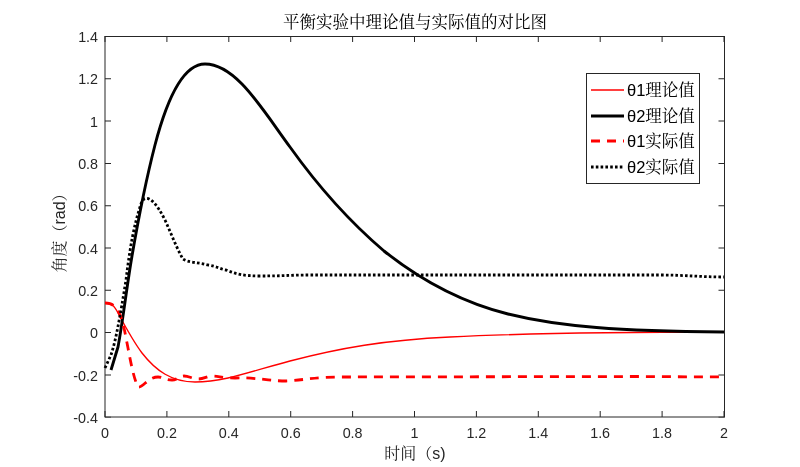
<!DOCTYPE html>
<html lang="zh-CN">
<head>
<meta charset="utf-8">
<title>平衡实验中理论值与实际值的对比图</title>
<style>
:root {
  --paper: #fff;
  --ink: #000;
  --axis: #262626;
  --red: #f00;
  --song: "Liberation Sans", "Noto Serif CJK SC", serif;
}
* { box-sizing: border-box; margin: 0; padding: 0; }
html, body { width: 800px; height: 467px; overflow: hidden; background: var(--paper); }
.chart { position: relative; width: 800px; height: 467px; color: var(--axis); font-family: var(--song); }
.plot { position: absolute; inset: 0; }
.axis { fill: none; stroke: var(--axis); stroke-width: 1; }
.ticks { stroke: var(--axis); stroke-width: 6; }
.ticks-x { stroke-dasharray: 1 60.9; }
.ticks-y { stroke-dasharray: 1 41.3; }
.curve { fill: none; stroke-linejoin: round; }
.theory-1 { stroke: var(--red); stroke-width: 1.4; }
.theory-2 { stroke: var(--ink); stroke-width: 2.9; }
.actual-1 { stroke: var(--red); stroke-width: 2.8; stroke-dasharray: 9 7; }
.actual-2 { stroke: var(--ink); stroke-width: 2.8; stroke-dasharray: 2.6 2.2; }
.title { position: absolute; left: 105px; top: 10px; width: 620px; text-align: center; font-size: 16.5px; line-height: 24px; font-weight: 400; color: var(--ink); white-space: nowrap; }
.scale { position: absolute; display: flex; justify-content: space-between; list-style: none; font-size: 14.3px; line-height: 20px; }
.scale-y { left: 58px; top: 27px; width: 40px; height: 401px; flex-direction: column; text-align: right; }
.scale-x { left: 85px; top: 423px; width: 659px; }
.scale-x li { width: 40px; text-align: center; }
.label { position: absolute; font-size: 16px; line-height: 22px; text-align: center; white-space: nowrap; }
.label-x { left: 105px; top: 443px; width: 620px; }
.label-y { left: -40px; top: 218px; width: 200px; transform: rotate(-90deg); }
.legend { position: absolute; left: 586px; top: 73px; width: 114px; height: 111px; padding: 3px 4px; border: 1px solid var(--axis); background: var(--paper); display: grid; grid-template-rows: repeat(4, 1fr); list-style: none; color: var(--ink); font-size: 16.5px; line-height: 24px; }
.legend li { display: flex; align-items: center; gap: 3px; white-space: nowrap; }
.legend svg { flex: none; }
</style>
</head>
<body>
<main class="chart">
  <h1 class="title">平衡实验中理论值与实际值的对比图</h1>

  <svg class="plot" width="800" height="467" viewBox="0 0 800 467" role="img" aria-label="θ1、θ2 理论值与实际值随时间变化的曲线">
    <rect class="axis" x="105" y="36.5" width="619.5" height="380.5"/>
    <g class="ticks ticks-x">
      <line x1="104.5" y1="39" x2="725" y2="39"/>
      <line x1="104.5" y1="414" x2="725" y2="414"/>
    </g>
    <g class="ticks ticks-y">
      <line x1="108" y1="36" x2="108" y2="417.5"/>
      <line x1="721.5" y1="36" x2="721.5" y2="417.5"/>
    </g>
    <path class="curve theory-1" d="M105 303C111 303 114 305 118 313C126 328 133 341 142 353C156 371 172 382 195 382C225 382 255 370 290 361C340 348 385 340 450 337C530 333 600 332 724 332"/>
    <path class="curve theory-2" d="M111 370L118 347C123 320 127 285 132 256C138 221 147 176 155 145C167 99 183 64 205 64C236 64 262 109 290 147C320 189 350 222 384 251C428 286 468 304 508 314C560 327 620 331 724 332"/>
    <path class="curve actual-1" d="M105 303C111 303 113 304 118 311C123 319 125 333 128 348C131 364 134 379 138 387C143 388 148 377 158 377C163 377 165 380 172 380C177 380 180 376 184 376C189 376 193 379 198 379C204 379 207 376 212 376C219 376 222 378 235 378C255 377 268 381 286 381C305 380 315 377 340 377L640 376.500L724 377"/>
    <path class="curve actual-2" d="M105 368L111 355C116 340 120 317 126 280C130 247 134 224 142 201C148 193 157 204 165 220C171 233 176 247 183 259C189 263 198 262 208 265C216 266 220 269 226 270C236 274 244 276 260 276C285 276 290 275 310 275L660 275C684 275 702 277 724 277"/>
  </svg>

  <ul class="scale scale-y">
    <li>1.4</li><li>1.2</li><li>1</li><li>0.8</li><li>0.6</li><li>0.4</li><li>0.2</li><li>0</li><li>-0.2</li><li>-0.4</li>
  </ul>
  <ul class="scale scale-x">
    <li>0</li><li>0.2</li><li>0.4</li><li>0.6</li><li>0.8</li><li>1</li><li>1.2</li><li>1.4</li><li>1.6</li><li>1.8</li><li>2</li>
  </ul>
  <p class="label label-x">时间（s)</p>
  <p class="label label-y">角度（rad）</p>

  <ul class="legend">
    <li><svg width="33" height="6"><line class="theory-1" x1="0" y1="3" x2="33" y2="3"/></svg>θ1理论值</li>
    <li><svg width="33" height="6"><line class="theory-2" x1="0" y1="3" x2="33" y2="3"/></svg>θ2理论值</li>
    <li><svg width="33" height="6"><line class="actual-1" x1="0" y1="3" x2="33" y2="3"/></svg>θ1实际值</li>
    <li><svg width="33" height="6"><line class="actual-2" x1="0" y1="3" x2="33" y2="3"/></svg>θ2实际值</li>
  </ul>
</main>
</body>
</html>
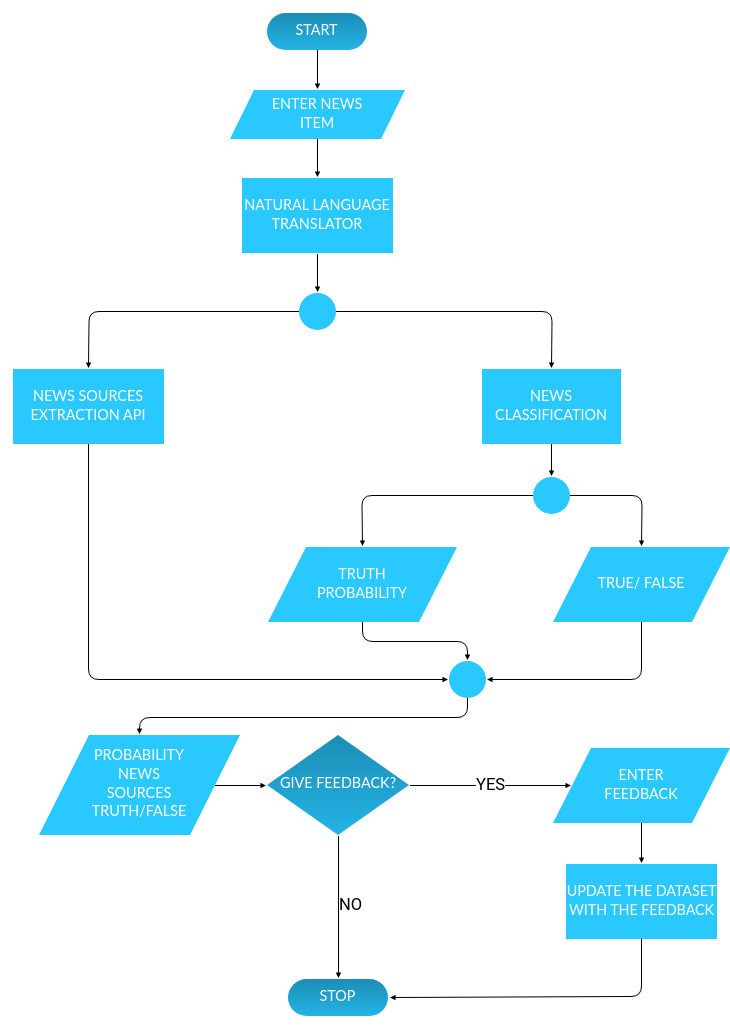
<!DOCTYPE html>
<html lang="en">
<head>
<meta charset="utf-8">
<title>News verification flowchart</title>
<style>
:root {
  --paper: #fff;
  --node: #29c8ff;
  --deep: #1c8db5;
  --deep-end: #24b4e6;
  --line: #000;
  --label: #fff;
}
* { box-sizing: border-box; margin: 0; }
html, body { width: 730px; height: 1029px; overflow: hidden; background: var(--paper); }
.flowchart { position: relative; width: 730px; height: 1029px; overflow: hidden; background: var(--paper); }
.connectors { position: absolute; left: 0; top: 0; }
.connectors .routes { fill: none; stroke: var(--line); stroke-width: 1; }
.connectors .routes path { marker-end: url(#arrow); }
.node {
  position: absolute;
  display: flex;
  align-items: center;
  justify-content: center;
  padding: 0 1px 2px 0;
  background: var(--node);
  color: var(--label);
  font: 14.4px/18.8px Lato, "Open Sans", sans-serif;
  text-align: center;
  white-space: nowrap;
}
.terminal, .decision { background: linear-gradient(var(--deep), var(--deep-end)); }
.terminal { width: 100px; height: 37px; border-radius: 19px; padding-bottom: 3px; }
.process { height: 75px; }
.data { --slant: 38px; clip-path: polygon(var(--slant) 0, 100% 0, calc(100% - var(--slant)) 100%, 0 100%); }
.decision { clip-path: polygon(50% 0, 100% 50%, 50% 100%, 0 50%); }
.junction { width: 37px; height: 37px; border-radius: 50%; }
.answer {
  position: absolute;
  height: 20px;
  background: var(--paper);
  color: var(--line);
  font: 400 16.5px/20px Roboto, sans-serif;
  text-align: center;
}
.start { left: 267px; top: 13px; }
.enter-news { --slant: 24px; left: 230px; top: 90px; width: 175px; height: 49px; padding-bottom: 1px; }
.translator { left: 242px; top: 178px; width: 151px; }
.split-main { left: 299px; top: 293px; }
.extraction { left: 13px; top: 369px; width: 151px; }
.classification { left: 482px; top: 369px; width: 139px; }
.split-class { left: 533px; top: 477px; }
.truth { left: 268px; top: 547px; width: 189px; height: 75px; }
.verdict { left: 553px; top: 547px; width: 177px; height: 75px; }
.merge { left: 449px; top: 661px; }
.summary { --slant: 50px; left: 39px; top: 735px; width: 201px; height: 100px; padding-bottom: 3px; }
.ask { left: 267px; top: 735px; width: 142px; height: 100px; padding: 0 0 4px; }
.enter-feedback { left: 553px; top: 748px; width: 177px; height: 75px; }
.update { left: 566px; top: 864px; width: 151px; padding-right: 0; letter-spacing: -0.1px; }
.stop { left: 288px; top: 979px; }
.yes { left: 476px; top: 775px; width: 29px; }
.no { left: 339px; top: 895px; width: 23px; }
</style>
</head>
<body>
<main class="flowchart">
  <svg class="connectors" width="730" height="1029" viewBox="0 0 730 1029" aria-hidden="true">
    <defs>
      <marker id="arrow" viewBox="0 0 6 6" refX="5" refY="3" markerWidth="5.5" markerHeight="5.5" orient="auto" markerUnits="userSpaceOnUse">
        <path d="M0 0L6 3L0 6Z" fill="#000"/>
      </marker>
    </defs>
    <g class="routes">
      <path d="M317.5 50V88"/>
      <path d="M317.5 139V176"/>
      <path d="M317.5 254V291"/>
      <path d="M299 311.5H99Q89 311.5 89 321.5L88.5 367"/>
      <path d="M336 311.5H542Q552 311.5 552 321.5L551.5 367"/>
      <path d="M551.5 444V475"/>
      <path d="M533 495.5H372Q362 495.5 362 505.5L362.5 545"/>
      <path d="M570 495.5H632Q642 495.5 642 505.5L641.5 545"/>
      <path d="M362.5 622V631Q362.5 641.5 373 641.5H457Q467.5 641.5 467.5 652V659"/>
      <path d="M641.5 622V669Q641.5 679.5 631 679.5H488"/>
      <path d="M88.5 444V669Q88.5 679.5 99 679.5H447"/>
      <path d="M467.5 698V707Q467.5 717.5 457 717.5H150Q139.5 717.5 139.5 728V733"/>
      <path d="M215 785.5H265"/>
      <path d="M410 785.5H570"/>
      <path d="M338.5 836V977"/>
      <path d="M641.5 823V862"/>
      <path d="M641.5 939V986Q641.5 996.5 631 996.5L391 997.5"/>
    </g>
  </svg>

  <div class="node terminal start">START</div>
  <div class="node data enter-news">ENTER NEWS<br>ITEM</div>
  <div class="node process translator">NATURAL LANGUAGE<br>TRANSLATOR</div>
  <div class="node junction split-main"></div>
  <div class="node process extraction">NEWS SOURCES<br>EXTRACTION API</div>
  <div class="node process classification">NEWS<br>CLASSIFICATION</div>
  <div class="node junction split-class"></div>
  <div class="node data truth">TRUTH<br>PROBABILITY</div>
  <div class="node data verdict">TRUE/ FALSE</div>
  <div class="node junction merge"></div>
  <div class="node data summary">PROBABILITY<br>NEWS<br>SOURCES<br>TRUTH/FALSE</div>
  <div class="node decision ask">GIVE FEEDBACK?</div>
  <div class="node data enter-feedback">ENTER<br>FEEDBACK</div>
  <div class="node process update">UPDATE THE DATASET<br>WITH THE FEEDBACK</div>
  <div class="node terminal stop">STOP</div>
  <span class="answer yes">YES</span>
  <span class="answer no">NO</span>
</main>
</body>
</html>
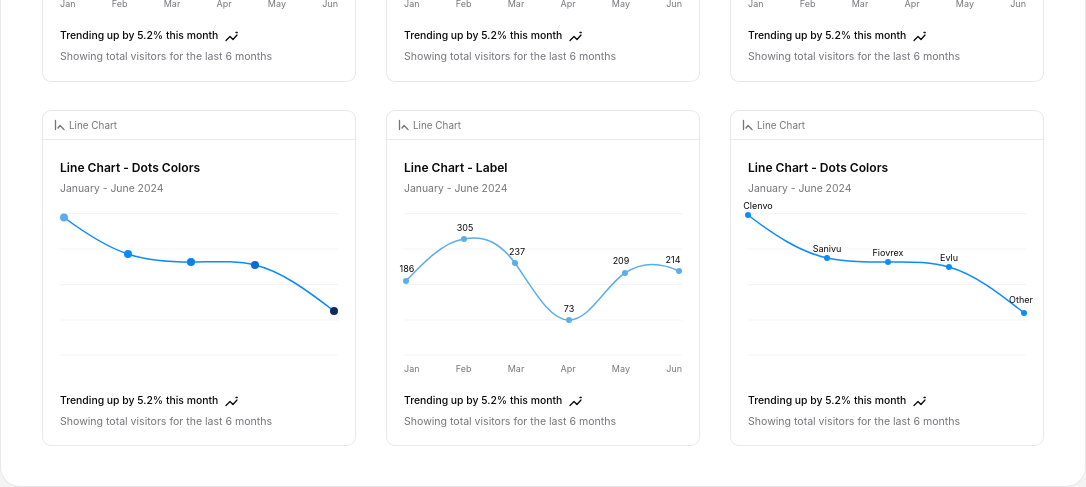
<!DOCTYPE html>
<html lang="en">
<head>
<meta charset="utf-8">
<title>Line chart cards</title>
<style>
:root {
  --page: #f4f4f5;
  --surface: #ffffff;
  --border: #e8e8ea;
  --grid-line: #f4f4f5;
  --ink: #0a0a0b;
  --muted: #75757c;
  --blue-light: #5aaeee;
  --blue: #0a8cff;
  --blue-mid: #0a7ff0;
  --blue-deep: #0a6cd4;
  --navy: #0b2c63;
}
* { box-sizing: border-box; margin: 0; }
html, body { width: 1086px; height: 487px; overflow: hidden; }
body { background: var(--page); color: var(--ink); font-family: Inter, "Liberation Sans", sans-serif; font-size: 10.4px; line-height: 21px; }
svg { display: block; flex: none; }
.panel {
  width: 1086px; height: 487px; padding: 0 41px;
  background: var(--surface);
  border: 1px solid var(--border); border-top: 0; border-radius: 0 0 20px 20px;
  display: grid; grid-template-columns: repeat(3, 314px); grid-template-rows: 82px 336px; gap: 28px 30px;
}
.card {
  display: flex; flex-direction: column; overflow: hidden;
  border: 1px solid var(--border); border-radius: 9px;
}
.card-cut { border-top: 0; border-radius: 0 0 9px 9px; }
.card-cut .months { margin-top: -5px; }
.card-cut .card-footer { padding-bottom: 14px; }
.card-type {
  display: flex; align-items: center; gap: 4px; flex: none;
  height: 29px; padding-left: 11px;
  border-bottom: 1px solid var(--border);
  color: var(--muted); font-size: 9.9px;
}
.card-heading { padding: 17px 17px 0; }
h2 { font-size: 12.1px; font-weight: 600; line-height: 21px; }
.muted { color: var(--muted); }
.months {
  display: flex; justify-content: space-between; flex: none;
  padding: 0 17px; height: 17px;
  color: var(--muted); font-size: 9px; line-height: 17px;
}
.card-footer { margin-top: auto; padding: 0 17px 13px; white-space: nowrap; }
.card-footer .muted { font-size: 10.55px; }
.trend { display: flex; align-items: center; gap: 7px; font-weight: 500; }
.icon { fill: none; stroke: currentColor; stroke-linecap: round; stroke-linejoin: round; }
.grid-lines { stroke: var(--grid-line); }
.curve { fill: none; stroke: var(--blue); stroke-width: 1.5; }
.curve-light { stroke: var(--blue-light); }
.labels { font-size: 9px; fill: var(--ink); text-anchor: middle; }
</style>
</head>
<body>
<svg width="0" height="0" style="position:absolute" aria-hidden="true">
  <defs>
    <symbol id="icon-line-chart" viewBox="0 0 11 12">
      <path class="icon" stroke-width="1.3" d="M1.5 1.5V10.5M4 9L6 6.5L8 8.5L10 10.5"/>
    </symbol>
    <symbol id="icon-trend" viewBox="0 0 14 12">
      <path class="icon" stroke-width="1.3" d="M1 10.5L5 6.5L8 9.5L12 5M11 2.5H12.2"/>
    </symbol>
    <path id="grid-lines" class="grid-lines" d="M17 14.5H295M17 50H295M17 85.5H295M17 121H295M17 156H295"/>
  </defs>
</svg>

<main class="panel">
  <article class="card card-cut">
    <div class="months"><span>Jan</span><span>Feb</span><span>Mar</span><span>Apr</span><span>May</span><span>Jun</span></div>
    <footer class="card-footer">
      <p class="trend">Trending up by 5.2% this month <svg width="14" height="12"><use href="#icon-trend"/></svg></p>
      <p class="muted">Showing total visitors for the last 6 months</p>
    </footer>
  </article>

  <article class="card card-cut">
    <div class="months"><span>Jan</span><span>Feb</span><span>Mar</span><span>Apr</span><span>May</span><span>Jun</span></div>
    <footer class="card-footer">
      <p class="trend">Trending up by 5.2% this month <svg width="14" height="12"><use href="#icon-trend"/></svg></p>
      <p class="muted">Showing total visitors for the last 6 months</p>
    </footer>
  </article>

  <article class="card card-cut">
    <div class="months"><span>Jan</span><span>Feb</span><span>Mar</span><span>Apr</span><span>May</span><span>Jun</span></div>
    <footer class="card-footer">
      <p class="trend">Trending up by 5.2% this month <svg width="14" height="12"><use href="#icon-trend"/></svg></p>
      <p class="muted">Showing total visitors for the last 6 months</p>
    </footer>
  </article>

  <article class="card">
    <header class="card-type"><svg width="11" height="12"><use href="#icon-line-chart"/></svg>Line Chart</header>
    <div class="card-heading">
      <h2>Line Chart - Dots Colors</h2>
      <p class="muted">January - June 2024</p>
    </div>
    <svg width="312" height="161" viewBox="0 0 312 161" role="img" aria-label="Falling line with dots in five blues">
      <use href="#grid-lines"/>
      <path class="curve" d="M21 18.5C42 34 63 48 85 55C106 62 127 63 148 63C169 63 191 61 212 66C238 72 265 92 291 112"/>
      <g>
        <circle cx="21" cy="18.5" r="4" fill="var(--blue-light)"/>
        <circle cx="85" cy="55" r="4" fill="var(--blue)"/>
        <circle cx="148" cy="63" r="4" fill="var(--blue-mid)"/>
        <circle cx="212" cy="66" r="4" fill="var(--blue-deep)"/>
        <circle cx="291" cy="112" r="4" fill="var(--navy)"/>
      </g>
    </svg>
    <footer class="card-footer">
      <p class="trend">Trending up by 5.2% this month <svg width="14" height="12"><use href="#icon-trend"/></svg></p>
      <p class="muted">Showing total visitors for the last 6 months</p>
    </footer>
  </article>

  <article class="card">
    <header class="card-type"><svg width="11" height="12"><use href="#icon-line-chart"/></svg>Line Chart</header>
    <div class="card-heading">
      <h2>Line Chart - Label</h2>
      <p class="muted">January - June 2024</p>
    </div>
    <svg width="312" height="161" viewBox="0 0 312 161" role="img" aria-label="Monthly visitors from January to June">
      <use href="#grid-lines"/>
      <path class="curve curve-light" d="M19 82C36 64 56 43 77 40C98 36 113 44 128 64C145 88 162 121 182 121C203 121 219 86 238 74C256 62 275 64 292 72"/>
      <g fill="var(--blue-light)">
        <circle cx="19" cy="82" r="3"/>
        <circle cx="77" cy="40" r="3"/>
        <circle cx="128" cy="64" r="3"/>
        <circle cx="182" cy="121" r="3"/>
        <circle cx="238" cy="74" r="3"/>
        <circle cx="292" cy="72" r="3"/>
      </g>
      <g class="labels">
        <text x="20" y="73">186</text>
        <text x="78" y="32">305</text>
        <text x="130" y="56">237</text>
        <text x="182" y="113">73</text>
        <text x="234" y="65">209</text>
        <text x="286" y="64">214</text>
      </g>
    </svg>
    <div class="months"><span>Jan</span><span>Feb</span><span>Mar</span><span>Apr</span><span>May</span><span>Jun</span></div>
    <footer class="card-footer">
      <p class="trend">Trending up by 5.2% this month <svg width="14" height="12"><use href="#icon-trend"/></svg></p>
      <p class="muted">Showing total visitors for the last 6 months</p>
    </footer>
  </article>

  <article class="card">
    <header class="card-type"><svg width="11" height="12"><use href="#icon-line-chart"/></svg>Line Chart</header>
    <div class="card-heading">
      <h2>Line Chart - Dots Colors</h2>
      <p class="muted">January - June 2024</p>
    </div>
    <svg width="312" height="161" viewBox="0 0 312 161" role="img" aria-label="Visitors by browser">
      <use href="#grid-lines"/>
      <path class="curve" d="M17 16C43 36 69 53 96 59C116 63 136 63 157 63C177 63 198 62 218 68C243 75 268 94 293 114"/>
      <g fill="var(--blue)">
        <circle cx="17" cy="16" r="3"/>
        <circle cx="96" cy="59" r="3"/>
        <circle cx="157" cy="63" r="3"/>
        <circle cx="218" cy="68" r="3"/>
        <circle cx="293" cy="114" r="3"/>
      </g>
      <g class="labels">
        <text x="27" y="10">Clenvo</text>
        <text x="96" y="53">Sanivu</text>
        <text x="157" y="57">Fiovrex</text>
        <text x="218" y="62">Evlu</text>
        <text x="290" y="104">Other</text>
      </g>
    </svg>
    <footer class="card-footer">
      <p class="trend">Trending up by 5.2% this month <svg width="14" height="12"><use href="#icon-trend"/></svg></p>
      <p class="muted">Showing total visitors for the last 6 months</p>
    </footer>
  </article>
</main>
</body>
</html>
━━━━━━━━━━━━━━━━
- **Assigned task**: Read the listing. Report every line that includes the word "content".

- **Response area**:
.scale { position: absolute; display: flex; justify-content: space-between; list-style: none; font-size: 14.3px; line-height: 20px; }
  justify-content: center;
  display: flex; justify-content: space-between; flex: none;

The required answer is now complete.